    • Economics predicts that individuals will save a portion of their income while employed to finance a healthy level of consumption after retirement.
      People seem to realize that they should save more, but have trouble doing so for various behavioral reasons.
      The Main Idea
      Analytical Framework
    • Bounded Rationality – No one knows for sure what the appropriate savings rate is. The different options and instruments can be overwhelming and confusing.
      Those without economics training may not fully appreciatethe time value of money or the fundamental tradeoff between present and future consumption.
      Hyperbolic Discounting – People tend to irrationally discount the future, leading to overconsumption and undersaving in the present, as well as procrastination.
      I’ll start saving more… tomorrow, when I get a raise, etc.
      Behavioral Economic Explanations for Undersaving
    • Loss Aversion – People tend to weigh losses far more heavily than equivalent gains. Increased savings comes at the cost of decreased disposable income and current consumption. This can be perceived as a loss, when it’s really just an intertemporal tradeoff
      Amplified by hyperbolic discounting – The benefits or saving for a vague and distant future are severely undervalued, given the cut to spending money that you have to live with now.
      Status Quo Bias – There is a strong tendency towards inertia. People infrequently change habits and behaviors, even when it may be in their best interest to do so.
      Behavioral Economic Explanations for Undersaving
    • Using predetermined deposit transfer rates and investments absolves consumers from having to make the potentially confusing decisions of how and how much to save.
      Also ensures people will save enough, regardless of behavioral biases and irrationally present-minded preferences.
      With enrollment by default and automatic savings transfers, procrastination becomes irrelevant and saving becomes the new status quo.
      Discontinuing participation in the plan would require an active opt-out.
      Why Checking Savings Will Work
      Analytical Framework
    • Having a preset transfer rate that gradually increases over time will help ease people into saving by mitigating the loss aversion.
      Starting at 10% would feel like a huge loss.

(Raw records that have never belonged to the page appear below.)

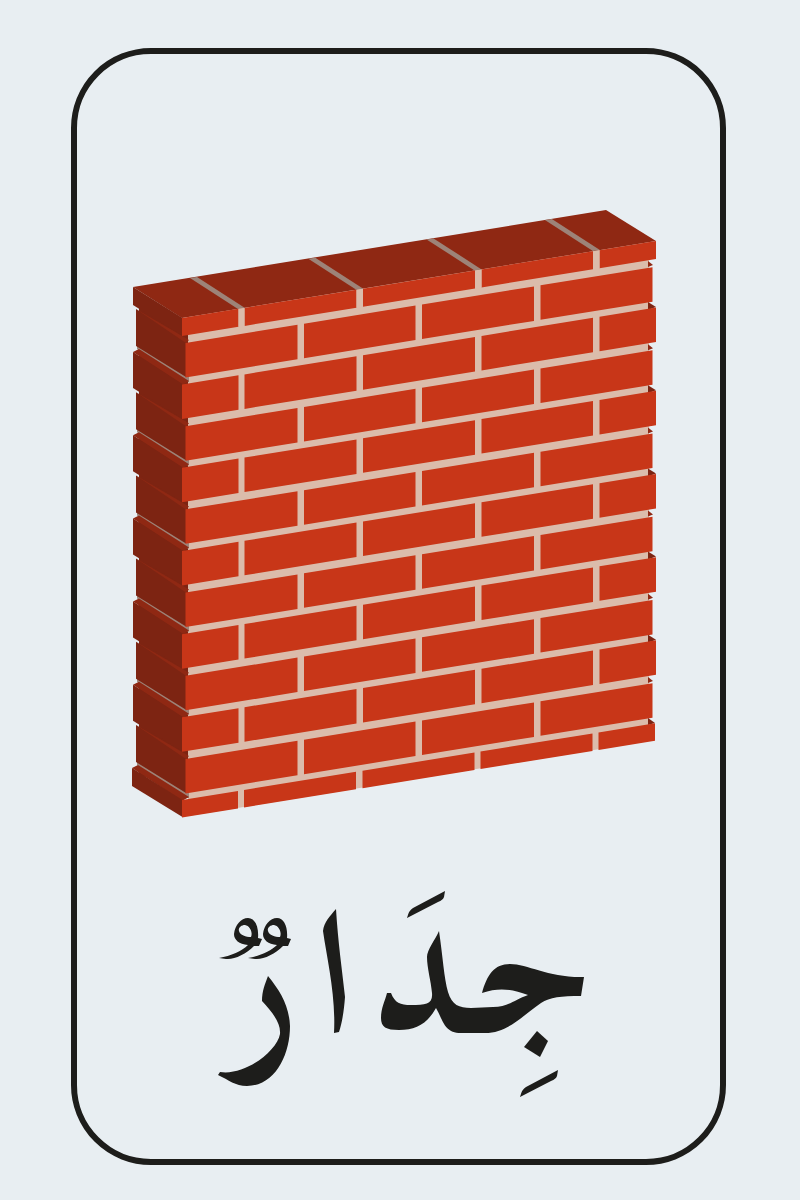
<!DOCTYPE html>
<html lang="ar" dir="rtl">
<head>
<meta charset="utf-8">
<title>جِدَارٌ</title>
<style>
:root {
  --paper: #e8eef2;
  --ink: #1d1d1b;
  --brick: #c83618;
  --brick-top: #8f2813;
  --brick-side: #7d2412;
  --mortar: #dbbcab;
  --mortar-shade: #9d8378;
}
* { box-sizing: border-box; margin: 0; }
html, body { width: 800px; height: 1200px; overflow: hidden; background: var(--paper); }
.flashcard { position: relative; width: 800px; height: 1200px; direction: ltr; }
.frame {
  position: absolute; left: 71px; top: 48px; width: 655px; height: 1117px;
  border: 6px solid var(--ink); border-radius: 80px;
}
.wall, .word, .word svg { position: absolute; left: 0; top: 0; width: 800px; height: 1200px; }
.front { fill: var(--brick); }
.top { fill: var(--brick-top); }
.side { fill: var(--brick-side); }
.mortar { fill: var(--mortar); }
.mortar-shade { fill: var(--mortar-shade); }
.word svg { fill: var(--ink); }
</style>
</head>
<body>
<main class="flashcard">
  <div class="frame"></div>

  <svg class="wall" viewBox="0 0 800 1200" role="img" aria-label="جدار من الطوب الأحمر">
    <defs>
      <g id="inset-course">
        <polygon class="mortar-shade" points="137,343 189,375 189,382 186,382 137,349"/>
        <polygon class="side" points="136,309 186,341 186,377 136,346"/>
        <polygon class="top" points="136,309 141,312 189,340 186,343"/>
        <polygon class="top" points="648,261 653,265 648,267"/>
        <g class="front" transform="matrix(1 -.1624 0 1 0 29.6)">
          <rect x="185.5" y="343.5" width="112" height="34.5"/>
          <rect x="304" y="343.5" width="111.5" height="34.5"/>
          <rect x="422" y="343.5" width="112" height="34.5"/>
          <rect x="540.5" y="343.5" width="112" height="34.5"/>
        </g>
      </g>
      <g id="flush-course">
        <polygon class="top" points="133,352 139,349 189,381 183,385"/>
        <polygon class="side" points="133,352 182.5,384 182.5,419 133,388"/>
        <polygon class="side" points="648,302 656,307 648,310"/>
        <g class="front" transform="matrix(1 -.1624 0 1 0 29.6)">
          <rect x="182" y="384.5" width="56.5" height="34.5"/>
          <rect x="244.5" y="384.5" width="112" height="34.5"/>
          <rect x="363" y="384.5" width="112" height="34.5"/>
          <rect x="481.5" y="384.5" width="111.5" height="34.5"/>
          <rect x="599.5" y="384.5" width="56.5" height="34.5"/>
        </g>
      </g>
      <g id="course-pair">
        <use href="#inset-course"/>
        <use href="#flush-course"/>
      </g>
      <polygon id="coping-joint" class="mortar-shade" points="190,278 197,277 245,308 238,309"/>
    </defs>

    <polygon class="side" points="139,300 190,325 190,790 139,775"/>
    <polygon class="mortar" points="188,317 649,242 649,741 188,816"/>

    <g class="courses">
      <use href="#course-pair"/>
      <use href="#course-pair" y="83.2"/>
      <use href="#course-pair" y="166.4"/>
      <use href="#course-pair" y="249.6"/>
      <use href="#course-pair" y="332.8"/>
      <use href="#inset-course" y="416"/>
    </g>

    <g class="base-course">
      <polygon class="top" points="132,768 138,765 189,797 182,801"/>
      <polygon class="side" points="132,768 182.5,800 182.5,817 132,786"/>
      <polygon class="side" points="648,718 655,723 648,725"/>
      <g class="front" transform="matrix(1 -.1624 0 1 0 29.6)">
        <rect x="182" y="800" width="56" height="17.5"/>
        <rect x="244" y="800" width="112" height="17.5"/>
        <rect x="362.5" y="800" width="112" height="17.5"/>
        <rect x="480.5" y="800" width="112" height="17.5"/>
        <rect x="598.5" y="800" width="56.5" height="17.5"/>
      </g>
    </g>

    <g class="coping">
      <polygon class="top" points="133,287 606,210 656,241 182,318"/>
      <use href="#coping-joint"/>
      <use href="#coping-joint" x="118.3" y="-19.3"/>
      <use href="#coping-joint" x="236.6" y="-38.6"/>
      <use href="#coping-joint" x="354.9" y="-57.9"/>
      <polygon class="side" points="133,287 182.5,318 182.5,336 133,305"/>
      <g class="front" transform="matrix(1 -.1624 0 1 0 29.6)">
        <rect x="182" y="318" width="56.5" height="18"/>
        <rect x="244.5" y="318" width="112" height="18"/>
        <rect x="363" y="318" width="112" height="18"/>
        <rect x="481.5" y="318" width="111.5" height="18"/>
        <rect x="599.5" y="318" width="56.5" height="18"/>
      </g>
      <g class="mortar" transform="matrix(1 -.1624 0 1 0 29.6)">
        <rect x="238.5" y="318" width="6" height="18"/>
        <rect x="356.5" y="318" width="6.5" height="18"/>
        <rect x="475" y="318" width="6.5" height="18"/>
        <rect x="593" y="318" width="6.5" height="18"/>
      </g>
    </g>
  </svg>

  <h1 class="word" aria-label="جِدَارٌ">
    <svg viewBox="0 0 800 1200" aria-hidden="true">
      <defs>
        <path id="damma" fill-rule="evenodd" d="M219 958C231 956 242 951 248 945C239 944 234 940 234 934C235 925 241 918 248 918C255 918 259 927 258 938L262 939L259 946L254 946C246 954 234 960 226 959ZM251 937C253 932 250 926 245 925C241 925 238 928 239 931C240 935 246 937 251 937Z"/>
        <path id="stroke-mark" d="M445 891L444 897Q443 900 438 902L407 918Q409 910 413 908Z"/>
      </defs>
      <path class="jim-dal" d="M584 977L581 996C561 996 550 997 541 1003C522 1016 508 1033 485 1033L461 1033C444 1033 443 1020 436 1008C427 1024 416 1030 399 1030C386 1030 381 1027 381 1018C381 1008 385 1001 387 993L391 993C395 1003 400 1005 411 1005C426 1005 433 1004 432 993C431 981 427 968 427 957C427 950 435 940 439 931C443 958 444 978 448 992C452 1005 459 1008 471 1008L493 1007C508 1007 514 1000 528 995C512 989 499 987 482 993C487 975 494 964 510 964C528 964 549 978 584 977Z"/>
      <polygon class="jim-dot" points="537,1031 548,1041 540,1057 524,1047"/>
      <path class="alif" d="M336 909C338 942 342 969 345 997C344 1011 342 1023 339 1032L334 1033C336 995 327 959 323 931C324 922 330 916 336 909Z"/>
      <path class="ra" d="M268 976C280 991 289 1005 290 1026C290 1055 275 1086 247 1086C235 1086 229 1080 218 1075L220 1072C245 1076 277 1051 280 1034C281 1022 271 1011 262 1001C262 991 265 984 268 976Z"/>
      <use href="#stroke-mark"/>
      <use href="#stroke-mark" x="113" y="182" transform="translate(0 -3)"/>
      <use href="#damma"/>
      <use href="#damma" x="29"/>
    </svg>
  </h1>
</main>
</body>
</html>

      Rewards will incentivize and reinforce savings behavior. Offering a variety of bonuses would make the program fun and help expand its appeal across demographics.
      Penalties will serve to force participants to think carefully about withdrawals, and in doing so encourage fiscal responsibility.
      Why Checking Savings Will Work
    • Personal Saving Rate. Last Updated 11/1/2010.
      http://research.stlouisfed.org/fred2/data/PSAVERT.txt
      This program draws heavily on the ideas and body of research discussed in Richard Thaler and ShlomoBenartzi’s 2004 Journal of Political Economy article “Save More Tomorrow: Using Behavioral Economics to Increase Employee Saving.”
      Thaler, Richard H. and Benartzi, Shlomo. “Save More Tomorrow: Using Behavioral Economics to Increase Employee Saving.” Journal of Political Economy. 2004, vol. 112, no. 1, pt. 2.
      Notes and Sources